One last time, the professor reached over to the last item left on the table. He took a cup of sand and began pouring it into the glass jar. The sand slid around the rocks and pebbles, filling up every last bit of space in the jar.
“Now,” said the professor, “I want you to recognize that this jar signifies your life. The rocks are the important things, such as family and relationships. The pebbles are the other things that matter in your life, such as work and your interests. The sand signifies the remaining small stuff-maybe TV shows or Facebook.
If you put sand into the jar first, there is no room for the rocks or the pebbles. Take care of the rocks first – the things that really matter. Set your priorities. The rest is just pebbles and sand.”*
What are the rocks, pebbles and sand in your life? How are those things reflected in the way that you spend your time?
I wanted to share a worksheet that I made to help me visualize my priorities and time. Your rocks, pebbles, and sand will be different than mine. My rocks/pebbles have changed over the years and in different seasons of my life. You may see the same thing in your life.
I printed the worksheet on card stock, cut out the jar, and pinned it to the cork board near my desk. When I see my “jar,” it helps me remember how full my jar is and where my time is or should be placed. It is especially helpful when I have been asked to take on a new task or asked to pray about a new commitment. When the request does not line up with the my priorities, it makes it a little easier to say no and be at peace with that response.

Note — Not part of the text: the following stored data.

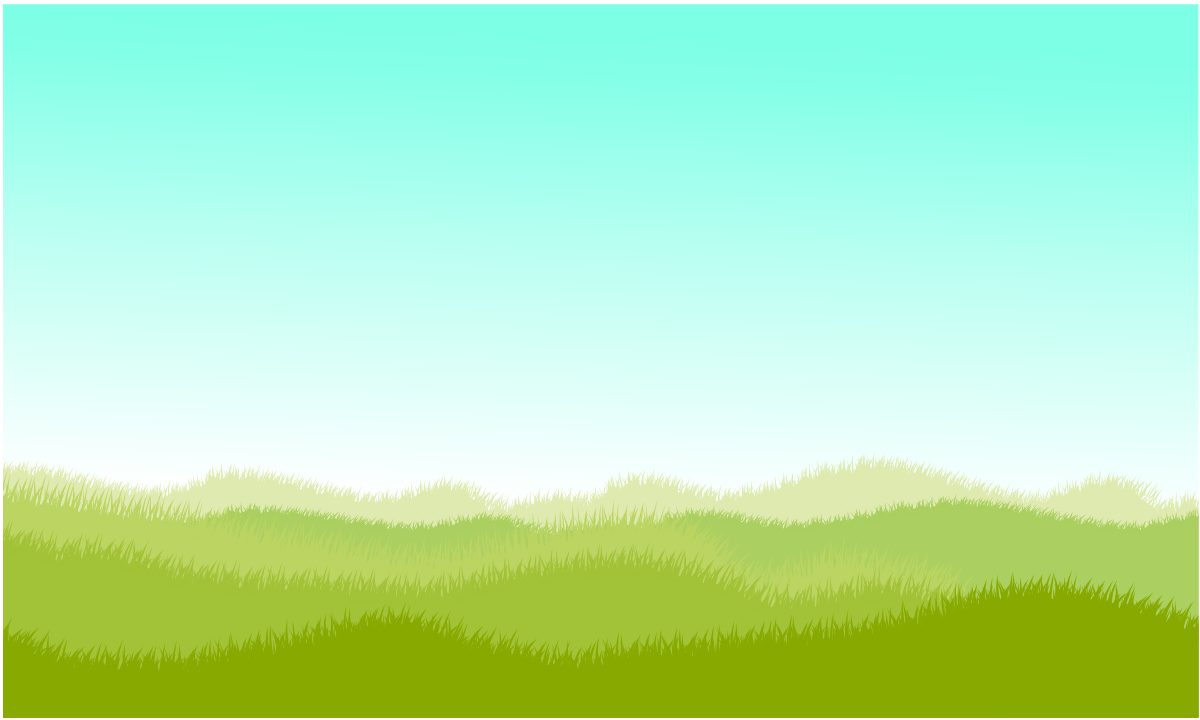
<!DOCTYPE html>
<html lang="en">
<head>
<meta charset="utf-8">
<title>Grassland under a mint sky</title>
<style>
:root{
  --paper:#ffffff;
  --haze:#dfeab1;
  --distant:#abcf60;
  --meadow:#bcd462;
  --field:#a2c237;
  --front:#88a900;
}
html,body{margin:0;width:1200px;height:720px;overflow:hidden;background:var(--paper)}
.landscape{display:block;width:1200px;height:720px}
.haze{fill:var(--haze)}
.distant{fill:var(--distant)}
.meadow{fill:var(--meadow)}
.field{fill:var(--field)}
.front{fill:var(--front)}
marker{overflow:visible}
.clump-line{fill:none}
.haze .short{marker-mid:url(#haze-short)} .haze .lean{marker-mid:url(#haze-lean)}
.haze .wild{marker:url(#haze-wild)} .haze .loose{marker:url(#haze-loose)}
.distant .short{marker-mid:url(#distant-short)} .distant .lean{marker-mid:url(#distant-lean)}
.distant .wild{marker:url(#distant-wild)} .distant .loose{marker:url(#distant-loose)}
.meadow .short{marker-mid:url(#meadow-short)} .meadow .lean{marker-mid:url(#meadow-lean)}
.meadow .wild{marker:url(#meadow-wild)} .meadow .loose{marker:url(#meadow-loose)}
.field .short{marker-mid:url(#field-short)} .field .lean{marker-mid:url(#field-lean)}
.field .wild{marker:url(#field-wild)} .field .loose{marker:url(#field-loose)}
.front .short{marker-mid:url(#front-short)} .front .lean{marker-mid:url(#front-lean)}
.front .wild{marker:url(#front-wild)} .front .loose{marker:url(#front-loose)}
</style>
</head>
<body>
<svg class="landscape" viewBox="0 0 1568 941" preserveAspectRatio="none" role="img" aria-label="Layers of wild green grass beneath a mint sky">
<defs>
  <linearGradient id="sky" gradientUnits="userSpaceOnUse" x1="800" y1="40" x2="775" y2="645">
    <stop offset="0" stop-color="#7cffe4"/>
    <stop offset=".1" stop-color="#84ffe7"/>
    <stop offset=".3" stop-color="#a0ffed"/>
    <stop offset=".5" stop-color="#bdfff2"/>
    <stop offset=".7" stop-color="#d6fff7"/>
    <stop offset=".86" stop-color="#eafffb"/>
    <stop offset="1" stop-color="#fbfffe"/>
  </linearGradient>
  <clipPath id="frame"><rect x="4" y="5.500" width="1562" height="932.500"/></clipPath>

  <path id="tuft-short" d="M-12 10Q-10-8 1-24Q-6-6-6 10ZM-5 10Q-6-8-11-18Q-1-6 0 10ZM3 10Q4-10 8-30Q8-8 8 10Z"/>
  <path id="tuft-lean" d="M-9 10Q-9-10-6-27Q-5-8-4 10ZM-2 10Q1-8 13-20Q4-4 3 10ZM6 10Q5-6 2-16Q10-4 11 10Z"/>
  <path id="clump-wild" d="M-56 12Q-54-6-46-20Q-51-4-51 12ZM-50 12Q-48-14-34-32Q-43-10-45 12ZM-40 12Q-42-10-52-26Q-38-10-36 12ZM-33 12Q-32-18-22-40Q-28-14-28 12ZM-27 12Q-27-4-29-22Q-23-4-23 12ZM-18 12Q-14-12 4-27Q-9-8-13 12ZM-10 12Q-11-18-18-38Q-6-14-5 12ZM-2 12Q-1-20 10-45Q3-16 3 12ZM7 12Q10-6 26-18Q14-2 12 12ZM14 12Q14-14 9-30Q18-10 19 12ZM22 12Q24-16 42-36Q30-12 27 12ZM33 12Q33-10 30-24Q37-8 38 12ZM41 12Q44-8 60-22Q49-4 46 12ZM49 12Q49-10 52-28Q54-8 54 12Z"/>
  <path id="clump-loose" d="M-54 12Q-54-14-60-30Q-50-10-49 12ZM-46 12Q-43-8-30-19Q-39-4-41 12ZM-38 12Q-38-18-33-42Q-34-14-33 12ZM-29 12Q-26-14-10-31Q-20-10-24 12ZM-22 12Q-24-8-34-21Q-19-6-17 12ZM-12 12Q-12-8-13-26Q-8-8-7 12ZM-5 12Q-2-18 14-39Q4-14 0 12ZM4 12Q2-12-6-29Q8-10 9 12ZM13 12Q14-6 21-22Q19-4 18 12ZM21 12Q24-18 33-43Q28-14 26 12ZM29 12Q33-8 50-24Q39-4 34 12ZM38 12Q37-14 32-34Q42-12 43 12ZM46 12Q48-10 58-30Q53-8 51 12Z"/>

  <g class="haze">
    <marker id="haze-short" class="haze" markerUnits="userSpaceOnUse" markerWidth="1" markerHeight="1" orient="auto"><use href="#tuft-short" transform="scale(.4 .45)"/></marker>
    <marker id="haze-lean" class="haze" markerUnits="userSpaceOnUse" markerWidth="1" markerHeight="1" orient="auto"><use href="#tuft-lean" transform="scale(.4 .45)"/></marker>
    <marker id="haze-wild" class="haze" markerUnits="userSpaceOnUse" markerWidth="1" markerHeight="1" orient="auto"><use href="#clump-wild" transform="scale(.38 .46)"/></marker>
    <marker id="haze-loose" class="haze" markerUnits="userSpaceOnUse" markerWidth="1" markerHeight="1" orient="auto"><use href="#clump-loose" transform="scale(.36 .44)"/></marker>
  </g>
  <g class="distant">
    <marker id="distant-short" class="distant" markerUnits="userSpaceOnUse" markerWidth="1" markerHeight="1" orient="auto"><use href="#tuft-short" transform="scale(.38 .45)"/></marker>
    <marker id="distant-lean" class="distant" markerUnits="userSpaceOnUse" markerWidth="1" markerHeight="1" orient="auto"><use href="#tuft-lean" transform="scale(.38 .45)"/></marker>
    <marker id="distant-wild" class="distant" markerUnits="userSpaceOnUse" markerWidth="1" markerHeight="1" orient="auto"><use href="#clump-wild" transform="scale(.36 .44)"/></marker>
    <marker id="distant-loose" class="distant" markerUnits="userSpaceOnUse" markerWidth="1" markerHeight="1" orient="auto"><use href="#clump-loose" transform="scale(.34 .42)"/></marker>
  </g>
  <g class="meadow">
    <marker id="meadow-short" class="meadow" markerUnits="userSpaceOnUse" markerWidth="1" markerHeight="1" orient="auto"><use href="#tuft-short" transform="scale(.5 .7)"/></marker>
    <marker id="meadow-lean" class="meadow" markerUnits="userSpaceOnUse" markerWidth="1" markerHeight="1" orient="auto"><use href="#tuft-lean" transform="scale(.5 .7)"/></marker>
    <marker id="meadow-wild" class="meadow" markerUnits="userSpaceOnUse" markerWidth="1" markerHeight="1" orient="auto"><use href="#clump-wild" transform="scale(.55 .92)"/></marker>
    <marker id="meadow-loose" class="meadow" markerUnits="userSpaceOnUse" markerWidth="1" markerHeight="1" orient="auto"><use href="#clump-loose" transform="scale(.5 .86)"/></marker>
  </g>
  <g class="field">
    <marker id="field-short" class="field" markerUnits="userSpaceOnUse" markerWidth="1" markerHeight="1" orient="auto"><use href="#tuft-short" transform="scale(.6 .65)"/></marker>
    <marker id="field-lean" class="field" markerUnits="userSpaceOnUse" markerWidth="1" markerHeight="1" orient="auto"><use href="#tuft-lean" transform="scale(.6 .65)"/></marker>
    <marker id="field-wild" class="field" markerUnits="userSpaceOnUse" markerWidth="1" markerHeight="1" orient="auto"><use href="#clump-wild" transform="scale(.68 .8)"/></marker>
    <marker id="field-loose" class="field" markerUnits="userSpaceOnUse" markerWidth="1" markerHeight="1" orient="auto"><use href="#clump-loose" transform="scale(.64 .78)"/></marker>
  </g>
  <g class="front">
    <marker id="front-short" class="front" markerUnits="userSpaceOnUse" markerWidth="1" markerHeight="1" orient="auto"><use href="#tuft-short" transform="scale(.75 .7)"/></marker>
    <marker id="front-lean" class="front" markerUnits="userSpaceOnUse" markerWidth="1" markerHeight="1" orient="auto"><use href="#tuft-lean" transform="scale(.75 .7)"/></marker>
    <marker id="front-wild" class="front" markerUnits="userSpaceOnUse" markerWidth="1" markerHeight="1" orient="auto"><use href="#clump-wild" transform="scale(.85 .86)"/></marker>
    <marker id="front-loose" class="front" markerUnits="userSpaceOnUse" markerWidth="1" markerHeight="1" orient="auto"><use href="#clump-loose" transform="scale(.8 .84)"/></marker>
  </g>

  <path id="far-ground" d="M-20 1080L-10 616 3 609 13 618 27 611 38 620 52 614 63 624 78 619 88 630 103 627 113 637 128 632 138 641 153 636 164 646 178 641 189 649 203 642 214 648 228 638 239 644 253 632 264 633 277 619 288 624 302 616 313 626 327 619 338 629 352 623 363 632 377 628 388 638 402 634 413 645 428 640 438 649 453 644 464 655 478 650 489 659 503 649 514 655 528 645 539 649 553 638 564 642 578 632 589 640 603 636 613 649 626 652 637 667 650 660 662 668 676 656 688 662 702 651 713 657 727 646 738 656 752 652 763 662 776 651 787 647 800 632 811 636 825 625 836 632 850 627 861 636 875 632 886 643 900 640 911 651 925 644 936 654 950 645 961 652 975 640 987 647 1001 636 1012 641 1026 629 1037 634 1051 620 1062 625 1076 612 1087 619 1101 610 1112 616 1126 603 1137 610 1151 605 1162 614 1176 608 1187 618 1201 613 1212 625 1226 620 1237 633 1251 629 1262 640 1276 634 1287 646 1301 641 1312 652 1326 646 1337 656 1351 650 1362 657 1376 645 1387 648 1401 637 1412 639 1426 628 1437 634 1451 626 1462 637 1475 634 1486 648 1498 655 1511 666 1525 659 1536 665 1550 652 1562 660 1580 657 1590 1080Z"/>
  <path id="far-clumps" d="M0 614L44 617 88 626 132 637 176 644 220 644 260 636 290 622 334 624 378 632 422 643 466 652 506 654 550 643 586 637 620 650 660 664 704 655 744 653 780 652 812 632 850 629 894 640 938 650 982 645 1026 634 1070 618 1114 611 1140 607 1180 612 1224 623 1268 637 1312 648 1356 654 1396 642 1436 631 1474 636 1504 660 1548 656"/>
  <path id="meadow-ground" d="M-20 990L-10 655 5 648 16 658 33 653 46 664 62 657 74 667 91 661 103 671 120 665 132 675 149 670 161 680 178 674 191 684 206 677 218 688 235 683 248 694 264 688 277 699 293 694 305 705 322 701 334 711 351 707 364 717 380 712 392 722 409 716 422 727 438 722 450 732 467 726 479 735 496 730 509 740 525 735 537 744 554 736 567 744 583 734 595 738 612 728 625 733 641 723 653 728 670 717 683 722 699 709 711 714 728 702 741 708 757 696 769 702 786 690 799 698 815 688 828 697 844 688 857 699 873 695 885 707 902 703 915 717 928 719 941 737 955 744 969 760 985 758 998 768 1014 758 1026 764 1043 752 1056 756 1072 742 1084 746 1101 735 1114 747 1130 742 1142 753 1159 746 1171 757 1188 750 1200 761 1217 758 1230 772 1246 775 1259 790 1275 802 1290 820 1290 990Z"/>
  <path id="field-ground" d="M-20 990L-10 712 4 705 16 716 34 710 45 722 61 724 72 735 90 727 101 733 119 724 133 733 150 729 161 739 178 733 192 744 207 744 219 756 237 755 250 764 266 756 277 765 295 761 306 770 324 764 337 773 353 765 366 774 383 766 394 774 412 767 424 776 441 769 455 779 470 771 481 780 499 774 512 783 528 776 539 783 557 777 570 785 586 775 598 778 615 767 628 771 643 761 654 767 672 757 683 762 701 751 715 756 730 746 742 752 759 743 770 749 788 739 801 746 817 738 828 745 846 739 859 748 874 744 886 755 904 753 917 763 931 760 944 772 960 771 972 784 988 784 1001 796 1018 790 1029 798 1047 790 1060 796 1076 787 1088 791 1105 780 1118 783 1134 773 1146 778 1163 771 1175 781 1192 777 1204 787 1221 782 1235 791 1250 789 1263 800 1280 804 1300 820 1300 990Z"/>
  <path id="front-ground" d="M-20 990L-10 842 3 836 14 846 29 840 38 852 55 858 64 870 81 868 90 877 108 869 119 876 137 868 147 878 166 870 175 877 193 871 209 879 219 871 237 877 250 870 268 876 279 864 296 867 308 856 325 860 336 851 355 858 368 847 380 850 394 839 411 843 423 831 442 835 452 825 470 828 481 818 498 825 511 815 527 820 538 817 555 829 566 825 584 840 595 841 611 853 626 849 637 857 655 851 668 861 681 855 698 869 709 866 727 877 741 871 756 877 768 868 786 871 797 860 815 865 829 856 845 863 857 854 876 860 888 850 905 858 918 849 935 855 948 845 966 851 979 842 995 846 1007 837 1026 845 1036 836 1055 843 1069 832 1085 839 1097 831 1115 838 1126 828 1144 832 1156 822 1174 827 1185 816 1202 819 1214 808 1231 809 1243 799 1260 801 1271 788 1288 791 1300 781 1317 786 1330 776 1346 783 1357 775 1376 783 1387 775 1404 783 1419 780 1433 791 1447 785 1462 796 1474 792 1491 804 1504 801 1517 814 1533 812 1547 824 1561 819 1580 829 1590 990Z"/>
</defs>

<g clip-path="url(#frame)">
  <rect width="1568" height="941" fill="url(#sky)"/>

  <g class="haze" transform="translate(0 3)">
    <use class="short" href="#far-ground"/>
    <use class="lean" href="#far-ground" x="5" y="2"/>
    <use class="clump-line wild" href="#far-clumps"/>
    <use class="clump-line loose" href="#far-clumps" x="21" y="3"/>
  </g>

  <g class="distant" transform="matrix(1.095 0 0 .7 -2 234)">
    <use class="short" href="#far-ground"/>
    <use class="lean" href="#far-ground" x="5" y="2"/>
    <use class="clump-line wild" href="#far-clumps"/>
    <use class="clump-line loose" href="#far-clumps" x="21" y="3"/>
  </g>

  <g class="meadow">
    <use class="short" href="#meadow-ground"/>
    <use class="lean" href="#meadow-ground" x="6" y="3"/>
    <path class="clump-line wild" d="M0 653L50 659 100 666 150 674 200 680 250 690 300 699 350 709 400 717 450 727 500 735 550 740 600 734 650 724 700 711 750 701 800 694 850 693 900 704 945 738 1000 763 1050 754 1100 739 1150 749 1200 756 1240 772"/>
    <path class="clump-line loose" d="M25 655L76 662 126 670 176 677 226 685 274 694 326 705 376 713 424 722 476 731 526 738 574 738 626 728 674 717 726 705 776 696 824 692 876 698 924 720 970 758 1026 760 1076 745 1126 745 1176 752 1220 764"/>
  </g>

  <g class="field">
    <use class="short" href="#field-ground"/>
    <use class="lean" href="#field-ground" x="7" y="3"/>
    <path class="clump-line wild" d="M0 714L60 726 120 729 180 739 240 758 300 765 360 770 420 772 480 776 540 780 600 774 660 762 720 752 780 745 840 743 900 752 960 770 1020 793 1080 790 1140 777 1200 783 1260 795"/>
    <path class="clump-line loose" d="M30 717L92 731 150 732 212 750 270 761 332 769 392 771 450 775 510 779 572 780 630 767 690 757 752 748 808 743 870 747 930 762 990 788 1052 792 1110 783 1170 777 1232 788"/>
  </g>

  <g class="front">
    <use class="short" href="#front-ground"/>
    <use class="lean" href="#front-ground" x="7" y="3"/>
    <path class="clump-line wild" d="M-5 845L70 868 150 874 225 876 300 864 375 848 450 832 520 824 590 840 660 856 735 874 805 864 880 858 955 850 1030 842 1105 836 1180 822 1250 802 1320 786 1390 783 1465 796 1540 820"/>
    <path class="clump-line loose" d="M30 848L108 873 190 876 265 872 335 857 415 840 486 827 556 829 628 854 700 868 770 870 842 860 918 854 992 845 1066 838 1144 832 1215 812 1285 791 1352 783 1428 789 1500 806 1572 828"/>
  </g>
</g>
</svg>
</body>
</html>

You can download the worksheet here.
*My version of the story was adapted from many other versions found on the web.